=== Brief ===
Pictures aside, restate the records below exactly as written.

=== Given records ===
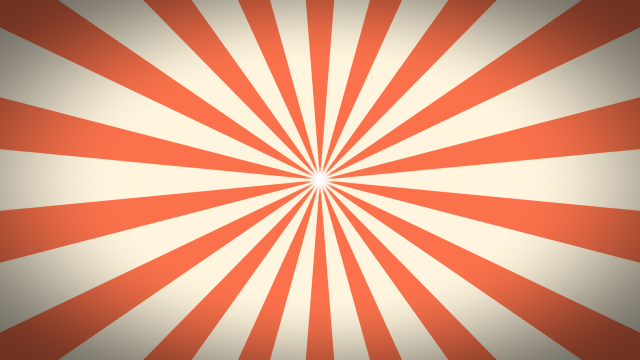
This background is drawn by a WebGL 1 fragment shader. Its source:

```glsl
precision highp float;

uniform vec2 u_resolution;

const vec3 CREAM = vec3(1.0, 0.96, 0.87);
const vec3 CORAL = vec3(0.98, 0.445, 0.295);
const vec3 CORE_WHITE = vec3(1.0);

const float TAU = 6.283185;
const float RAY_COUNT = 18.0;
const float RAY_FILL = 0.45;        // coral share of each sector
const float CORE_INNER = 0.008;     // radii in canvas heights
const float CORE_OUTER = 0.045;
const float VIGNETTE_START = 0.32;  // radii in fractions of the canvas
const float VIGNETTE_END = 0.69;
const float VIGNETTE_STRENGTH = 0.55;

// Coverage of the coral rays, with one ray pointing straight up.
float rayCoverage(vec2 p, float pixel) {
    float sector = TAU / RAY_COUNT;
    float angle = atan(p.x, p.y);
    float fromAxis = abs(mod(angle + 0.5 * sector, sector) - 0.5 * sector);
    float edgeDistance = length(p) * sin(fromAxis - 0.5 * RAY_FILL * sector);
    return 1.0 - smoothstep(-0.7 * pixel, 0.7 * pixel, edgeDistance);
}

// Elliptical darkening that follows the canvas proportions.
float vignette(vec2 uv) {
    float d = length(uv - 0.5);
    return 1.0 - VIGNETTE_STRENGTH * smoothstep(VIGNETTE_START, VIGNETTE_END, d);
}

void main() {
    vec2 uv = gl_FragCoord.xy / u_resolution;
    vec2 p = (gl_FragCoord.xy - 0.5 * u_resolution) / u_resolution.y;
    float pixel = 1.0 / u_resolution.y;

    // Sunburst
    vec3 color = mix(CREAM, CORAL, rayCoverage(p, pixel));

    // Bright core
    float core = 1.0 - smoothstep(CORE_INNER, CORE_OUTER, length(p));
    color = mix(color, CORE_WHITE, core);

    gl_FragColor = vec4(color * vignette(uv), 1.0);
}
```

=== Solution to the problem ===
This background is drawn by a WebGL 1 fragment shader. Its source:

```glsl
precision highp float;

uniform vec2 u_resolution;

const vec3 CREAM = vec3(1.0, 0.96, 0.87);
const vec3 CORAL = vec3(0.98, 0.445, 0.295);
const vec3 CORE_WHITE = vec3(1.0);

const float TAU = 6.283185;
const float RAY_COUNT = 18.0;
const float RAY_FILL = 0.45;        // coral share of each sector
const float CORE_INNER = 0.008;     // radii in canvas heights
const float CORE_OUTER = 0.045;
const float VIGNETTE_START = 0.32;  // radii in fractions of the canvas
const float VIGNETTE_END = 0.69;
const float VIGNETTE_STRENGTH = 0.55;

// Coverage of the coral rays, with one ray pointing straight up.
float rayCoverage(vec2 p, float pixel) {
    float sector = TAU / RAY_COUNT;
    float angle = atan(p.x, p.y);
    float fromAxis = abs(mod(angle + 0.5 * sector, sector) - 0.5 * sector);
    float edgeDistance = length(p) * sin(fromAxis - 0.5 * RAY_FILL * sector);
    return 1.0 - smoothstep(-0.7 * pixel, 0.7 * pixel, edgeDistance);
}

// Elliptical darkening that follows the canvas proportions.
float vignette(vec2 uv) {
    float d = length(uv - 0.5);
    return 1.0 - VIGNETTE_STRENGTH * smoothstep(VIGNETTE_START, VIGNETTE_END, d);
}

void main() {
    vec2 uv = gl_FragCoord.xy / u_resolution;
    vec2 p = (gl_FragCoord.xy - 0.5 * u_resolution) / u_resolution.y;
    float pixel = 1.0 / u_resolution.y;

    // Sunburst
    vec3 color = mix(CREAM, CORAL, rayCoverage(p, pixel));

    // Bright core
    float core = 1.0 - smoothstep(CORE_INNER, CORE_OUTER, length(p));
    color = mix(color, CORE_WHITE, core);

    gl_FragColor = vec4(color * vignette(uv), 1.0);
}
```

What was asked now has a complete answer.